Rendered images with source text
◆ ◆ ◆ ◆ ◆

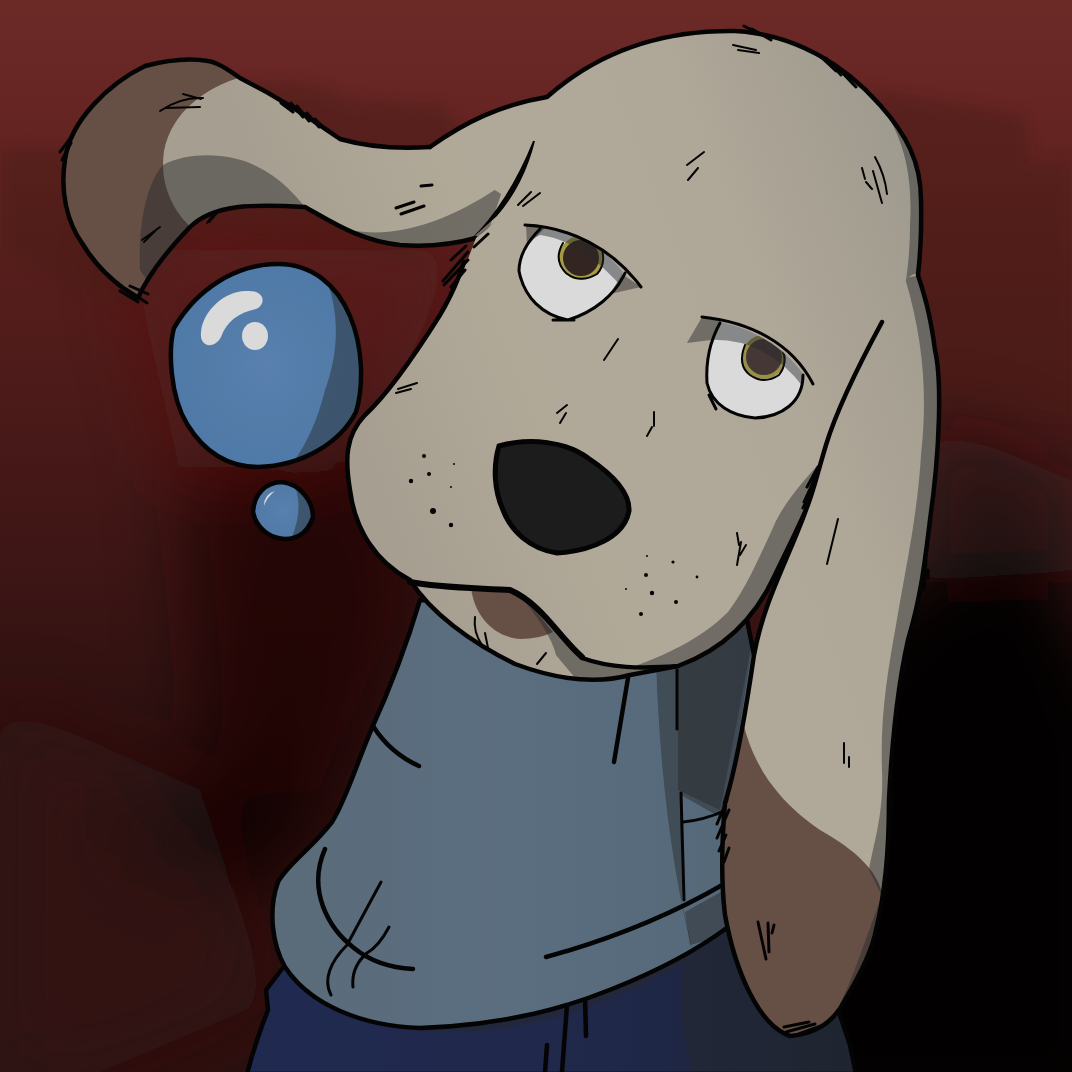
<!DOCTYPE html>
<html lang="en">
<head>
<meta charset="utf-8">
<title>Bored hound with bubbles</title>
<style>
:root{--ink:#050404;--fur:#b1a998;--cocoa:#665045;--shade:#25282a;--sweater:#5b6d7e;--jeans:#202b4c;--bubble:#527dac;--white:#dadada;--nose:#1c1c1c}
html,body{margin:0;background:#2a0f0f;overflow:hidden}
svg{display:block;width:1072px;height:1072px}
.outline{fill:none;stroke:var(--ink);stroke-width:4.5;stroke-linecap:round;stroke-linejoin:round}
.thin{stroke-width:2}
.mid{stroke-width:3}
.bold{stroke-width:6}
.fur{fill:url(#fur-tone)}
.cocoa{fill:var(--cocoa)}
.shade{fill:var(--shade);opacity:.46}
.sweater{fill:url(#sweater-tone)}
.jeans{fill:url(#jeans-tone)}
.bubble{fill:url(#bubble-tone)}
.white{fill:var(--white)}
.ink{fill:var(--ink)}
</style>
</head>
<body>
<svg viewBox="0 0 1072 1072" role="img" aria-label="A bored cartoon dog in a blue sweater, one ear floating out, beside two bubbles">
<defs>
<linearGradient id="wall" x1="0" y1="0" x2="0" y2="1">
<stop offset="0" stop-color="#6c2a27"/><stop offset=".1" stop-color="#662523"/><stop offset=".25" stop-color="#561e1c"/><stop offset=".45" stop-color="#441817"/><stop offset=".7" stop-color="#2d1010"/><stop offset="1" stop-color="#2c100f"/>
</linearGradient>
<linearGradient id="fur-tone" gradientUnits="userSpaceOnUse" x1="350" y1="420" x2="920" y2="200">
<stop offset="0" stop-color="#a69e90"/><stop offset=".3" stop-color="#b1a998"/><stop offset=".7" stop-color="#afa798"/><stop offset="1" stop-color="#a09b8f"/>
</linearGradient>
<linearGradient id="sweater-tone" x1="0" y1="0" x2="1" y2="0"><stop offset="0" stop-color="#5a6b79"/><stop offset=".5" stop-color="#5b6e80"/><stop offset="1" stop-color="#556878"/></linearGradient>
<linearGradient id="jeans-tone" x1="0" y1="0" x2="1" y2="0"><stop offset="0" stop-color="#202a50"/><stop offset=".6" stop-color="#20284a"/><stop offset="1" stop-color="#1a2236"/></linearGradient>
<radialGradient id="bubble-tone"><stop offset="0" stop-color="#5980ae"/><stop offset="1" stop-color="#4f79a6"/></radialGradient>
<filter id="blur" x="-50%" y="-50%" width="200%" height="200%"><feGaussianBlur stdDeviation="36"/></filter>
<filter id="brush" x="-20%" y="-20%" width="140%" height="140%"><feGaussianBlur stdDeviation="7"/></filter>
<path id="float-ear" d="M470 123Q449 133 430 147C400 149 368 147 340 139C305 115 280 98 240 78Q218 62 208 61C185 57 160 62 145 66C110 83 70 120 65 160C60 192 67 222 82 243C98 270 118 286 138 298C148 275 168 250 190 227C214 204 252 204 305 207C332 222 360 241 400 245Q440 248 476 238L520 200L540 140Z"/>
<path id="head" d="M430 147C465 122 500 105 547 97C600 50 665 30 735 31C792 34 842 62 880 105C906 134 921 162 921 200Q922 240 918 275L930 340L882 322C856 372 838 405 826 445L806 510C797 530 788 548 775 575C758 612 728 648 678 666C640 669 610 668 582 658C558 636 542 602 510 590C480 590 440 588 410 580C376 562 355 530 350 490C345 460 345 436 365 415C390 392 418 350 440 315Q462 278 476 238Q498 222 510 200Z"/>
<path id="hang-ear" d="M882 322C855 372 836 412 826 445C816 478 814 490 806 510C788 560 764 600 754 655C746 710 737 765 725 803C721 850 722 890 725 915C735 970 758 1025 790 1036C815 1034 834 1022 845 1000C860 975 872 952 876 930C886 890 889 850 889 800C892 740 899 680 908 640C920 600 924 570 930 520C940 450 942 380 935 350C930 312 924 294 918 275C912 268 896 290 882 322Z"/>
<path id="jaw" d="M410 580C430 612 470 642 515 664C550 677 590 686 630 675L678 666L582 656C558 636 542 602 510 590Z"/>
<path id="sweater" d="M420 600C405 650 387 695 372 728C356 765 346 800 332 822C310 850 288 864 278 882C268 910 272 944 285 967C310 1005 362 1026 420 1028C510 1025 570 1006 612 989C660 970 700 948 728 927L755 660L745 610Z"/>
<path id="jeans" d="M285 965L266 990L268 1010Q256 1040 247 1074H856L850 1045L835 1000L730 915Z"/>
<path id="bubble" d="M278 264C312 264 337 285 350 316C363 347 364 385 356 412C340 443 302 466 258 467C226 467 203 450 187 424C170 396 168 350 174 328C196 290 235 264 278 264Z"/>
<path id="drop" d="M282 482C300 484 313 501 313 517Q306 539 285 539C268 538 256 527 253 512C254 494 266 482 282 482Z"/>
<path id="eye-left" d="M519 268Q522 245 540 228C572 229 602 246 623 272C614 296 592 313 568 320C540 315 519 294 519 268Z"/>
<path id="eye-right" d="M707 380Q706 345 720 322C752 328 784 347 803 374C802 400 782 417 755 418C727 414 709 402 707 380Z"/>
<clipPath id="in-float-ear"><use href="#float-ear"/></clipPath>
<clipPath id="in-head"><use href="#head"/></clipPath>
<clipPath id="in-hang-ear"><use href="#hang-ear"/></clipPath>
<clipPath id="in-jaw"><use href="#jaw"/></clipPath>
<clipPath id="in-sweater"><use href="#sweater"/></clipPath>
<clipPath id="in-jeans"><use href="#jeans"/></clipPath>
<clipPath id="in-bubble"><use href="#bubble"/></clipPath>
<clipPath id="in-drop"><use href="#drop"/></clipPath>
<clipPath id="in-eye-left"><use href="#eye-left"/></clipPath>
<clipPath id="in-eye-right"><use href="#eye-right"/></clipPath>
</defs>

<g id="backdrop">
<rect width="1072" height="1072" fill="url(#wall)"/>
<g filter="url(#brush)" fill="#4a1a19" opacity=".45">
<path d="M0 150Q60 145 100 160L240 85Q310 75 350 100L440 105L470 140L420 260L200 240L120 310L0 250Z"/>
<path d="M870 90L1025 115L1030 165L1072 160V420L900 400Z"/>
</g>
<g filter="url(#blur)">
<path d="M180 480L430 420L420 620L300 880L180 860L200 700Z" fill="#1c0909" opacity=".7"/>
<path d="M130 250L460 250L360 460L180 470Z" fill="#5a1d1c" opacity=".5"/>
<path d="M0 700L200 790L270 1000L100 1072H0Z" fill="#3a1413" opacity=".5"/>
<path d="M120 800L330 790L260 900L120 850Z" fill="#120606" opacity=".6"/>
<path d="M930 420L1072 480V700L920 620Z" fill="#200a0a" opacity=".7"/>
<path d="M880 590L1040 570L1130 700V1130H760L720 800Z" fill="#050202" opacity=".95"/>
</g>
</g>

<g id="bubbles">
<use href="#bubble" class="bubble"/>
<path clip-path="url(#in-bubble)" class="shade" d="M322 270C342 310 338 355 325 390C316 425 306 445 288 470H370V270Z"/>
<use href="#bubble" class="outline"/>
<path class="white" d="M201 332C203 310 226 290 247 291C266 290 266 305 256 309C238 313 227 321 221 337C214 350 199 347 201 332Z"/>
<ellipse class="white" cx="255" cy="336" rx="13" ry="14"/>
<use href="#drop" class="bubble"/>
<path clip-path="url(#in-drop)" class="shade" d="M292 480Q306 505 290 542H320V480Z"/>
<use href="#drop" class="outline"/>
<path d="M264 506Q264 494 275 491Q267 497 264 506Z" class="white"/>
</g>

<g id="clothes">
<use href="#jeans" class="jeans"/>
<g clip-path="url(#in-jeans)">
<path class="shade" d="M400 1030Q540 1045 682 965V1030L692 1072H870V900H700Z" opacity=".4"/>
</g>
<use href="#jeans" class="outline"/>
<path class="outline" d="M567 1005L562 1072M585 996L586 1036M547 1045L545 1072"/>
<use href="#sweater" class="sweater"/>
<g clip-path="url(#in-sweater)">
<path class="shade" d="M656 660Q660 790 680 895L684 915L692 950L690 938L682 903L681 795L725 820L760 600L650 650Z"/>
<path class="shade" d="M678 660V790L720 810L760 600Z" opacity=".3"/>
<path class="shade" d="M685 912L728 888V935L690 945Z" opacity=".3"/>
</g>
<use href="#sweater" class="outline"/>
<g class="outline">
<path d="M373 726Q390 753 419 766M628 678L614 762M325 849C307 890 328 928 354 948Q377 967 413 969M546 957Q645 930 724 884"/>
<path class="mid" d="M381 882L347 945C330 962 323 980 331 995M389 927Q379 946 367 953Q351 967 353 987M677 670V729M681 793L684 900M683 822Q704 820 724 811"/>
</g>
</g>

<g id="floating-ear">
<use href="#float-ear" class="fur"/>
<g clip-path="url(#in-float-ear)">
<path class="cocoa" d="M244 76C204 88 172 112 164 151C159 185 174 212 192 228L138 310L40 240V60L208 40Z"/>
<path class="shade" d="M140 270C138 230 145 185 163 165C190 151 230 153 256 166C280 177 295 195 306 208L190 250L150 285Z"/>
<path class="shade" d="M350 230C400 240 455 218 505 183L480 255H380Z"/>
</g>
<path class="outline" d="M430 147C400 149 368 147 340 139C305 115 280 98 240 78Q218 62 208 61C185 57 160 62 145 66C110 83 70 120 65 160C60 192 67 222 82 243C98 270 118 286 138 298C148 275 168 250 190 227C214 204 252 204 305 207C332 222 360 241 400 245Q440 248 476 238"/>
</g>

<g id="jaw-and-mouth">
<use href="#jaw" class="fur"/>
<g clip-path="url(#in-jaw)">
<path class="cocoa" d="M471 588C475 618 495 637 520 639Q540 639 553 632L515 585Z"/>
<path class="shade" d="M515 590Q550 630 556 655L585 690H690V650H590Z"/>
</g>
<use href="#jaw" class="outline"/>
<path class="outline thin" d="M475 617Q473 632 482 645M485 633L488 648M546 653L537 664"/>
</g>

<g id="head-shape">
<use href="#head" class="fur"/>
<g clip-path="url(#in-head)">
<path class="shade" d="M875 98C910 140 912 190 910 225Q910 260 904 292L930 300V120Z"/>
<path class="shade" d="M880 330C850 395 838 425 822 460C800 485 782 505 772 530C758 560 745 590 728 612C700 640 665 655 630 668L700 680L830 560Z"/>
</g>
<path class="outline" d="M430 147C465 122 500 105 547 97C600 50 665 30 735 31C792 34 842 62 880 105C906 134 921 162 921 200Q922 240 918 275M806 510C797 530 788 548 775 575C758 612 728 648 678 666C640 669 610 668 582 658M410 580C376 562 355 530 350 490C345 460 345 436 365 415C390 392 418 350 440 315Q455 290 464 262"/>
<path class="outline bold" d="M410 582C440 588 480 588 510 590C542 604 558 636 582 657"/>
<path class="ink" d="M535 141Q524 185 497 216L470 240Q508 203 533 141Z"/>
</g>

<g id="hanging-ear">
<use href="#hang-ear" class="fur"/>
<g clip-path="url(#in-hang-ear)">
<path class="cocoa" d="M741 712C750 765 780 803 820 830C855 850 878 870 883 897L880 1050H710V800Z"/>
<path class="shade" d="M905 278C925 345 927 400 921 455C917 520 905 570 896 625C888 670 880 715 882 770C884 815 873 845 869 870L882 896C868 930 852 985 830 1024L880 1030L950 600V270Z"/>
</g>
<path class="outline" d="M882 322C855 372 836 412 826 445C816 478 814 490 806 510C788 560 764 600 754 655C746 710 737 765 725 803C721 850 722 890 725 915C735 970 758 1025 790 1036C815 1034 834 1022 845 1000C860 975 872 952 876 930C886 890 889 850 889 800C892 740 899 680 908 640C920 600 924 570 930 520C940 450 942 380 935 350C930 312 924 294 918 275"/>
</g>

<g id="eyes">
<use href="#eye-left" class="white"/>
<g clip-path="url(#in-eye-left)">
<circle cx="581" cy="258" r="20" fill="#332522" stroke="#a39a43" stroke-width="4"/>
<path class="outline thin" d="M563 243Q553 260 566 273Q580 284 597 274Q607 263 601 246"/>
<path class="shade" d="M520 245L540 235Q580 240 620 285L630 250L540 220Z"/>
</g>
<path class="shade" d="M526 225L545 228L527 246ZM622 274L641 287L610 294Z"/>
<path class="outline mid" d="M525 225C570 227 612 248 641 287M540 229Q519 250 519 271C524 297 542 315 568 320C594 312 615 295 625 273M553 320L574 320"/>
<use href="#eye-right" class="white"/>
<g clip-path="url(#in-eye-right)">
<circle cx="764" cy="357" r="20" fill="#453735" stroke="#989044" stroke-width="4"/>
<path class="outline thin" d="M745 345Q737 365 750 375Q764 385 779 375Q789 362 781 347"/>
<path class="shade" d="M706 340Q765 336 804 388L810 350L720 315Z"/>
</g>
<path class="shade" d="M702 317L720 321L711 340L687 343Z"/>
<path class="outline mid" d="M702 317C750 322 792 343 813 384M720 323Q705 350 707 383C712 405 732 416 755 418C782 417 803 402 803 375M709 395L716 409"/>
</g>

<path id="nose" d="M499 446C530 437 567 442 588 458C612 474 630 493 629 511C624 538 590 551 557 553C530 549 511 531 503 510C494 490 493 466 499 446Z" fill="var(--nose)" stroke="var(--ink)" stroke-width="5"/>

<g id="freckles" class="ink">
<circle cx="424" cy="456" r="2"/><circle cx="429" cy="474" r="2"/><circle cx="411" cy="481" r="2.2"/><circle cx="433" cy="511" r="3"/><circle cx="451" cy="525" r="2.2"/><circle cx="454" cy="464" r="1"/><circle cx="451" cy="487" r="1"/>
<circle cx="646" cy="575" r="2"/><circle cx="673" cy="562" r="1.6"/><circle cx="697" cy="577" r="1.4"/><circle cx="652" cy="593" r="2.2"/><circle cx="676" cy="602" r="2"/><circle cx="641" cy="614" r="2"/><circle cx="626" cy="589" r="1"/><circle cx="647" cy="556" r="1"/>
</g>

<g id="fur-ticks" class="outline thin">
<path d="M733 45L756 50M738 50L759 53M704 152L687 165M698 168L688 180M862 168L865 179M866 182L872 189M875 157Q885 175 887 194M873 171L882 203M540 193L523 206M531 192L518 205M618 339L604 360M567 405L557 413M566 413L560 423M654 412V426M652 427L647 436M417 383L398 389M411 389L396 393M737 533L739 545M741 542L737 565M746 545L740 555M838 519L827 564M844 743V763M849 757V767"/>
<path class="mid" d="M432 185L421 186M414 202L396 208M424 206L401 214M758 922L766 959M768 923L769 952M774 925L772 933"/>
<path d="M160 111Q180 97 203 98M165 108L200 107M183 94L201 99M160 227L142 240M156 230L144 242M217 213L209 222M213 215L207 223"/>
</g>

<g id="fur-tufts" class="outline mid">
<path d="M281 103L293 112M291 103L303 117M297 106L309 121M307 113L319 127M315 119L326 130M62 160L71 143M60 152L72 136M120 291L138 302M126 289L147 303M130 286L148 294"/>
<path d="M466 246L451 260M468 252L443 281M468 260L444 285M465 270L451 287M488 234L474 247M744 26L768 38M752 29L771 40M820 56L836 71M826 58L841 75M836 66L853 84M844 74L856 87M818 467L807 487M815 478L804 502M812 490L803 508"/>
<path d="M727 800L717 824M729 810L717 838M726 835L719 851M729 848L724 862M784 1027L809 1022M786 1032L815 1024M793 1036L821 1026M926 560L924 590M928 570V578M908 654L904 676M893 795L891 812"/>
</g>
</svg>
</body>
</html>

◆ ◆ ◆ ◆ ◆

TASK TO COMPLETE =>
List the lines of the records where "brush" occurs.

TASK SOLUTION =>
<filter id="brush" x="-20%" y="-20%" width="140%" height="140%"><feGaussianBlur stdDeviation="7"/></filter>
<g filter="url(#brush)" fill="#4a1a19" opacity=".45">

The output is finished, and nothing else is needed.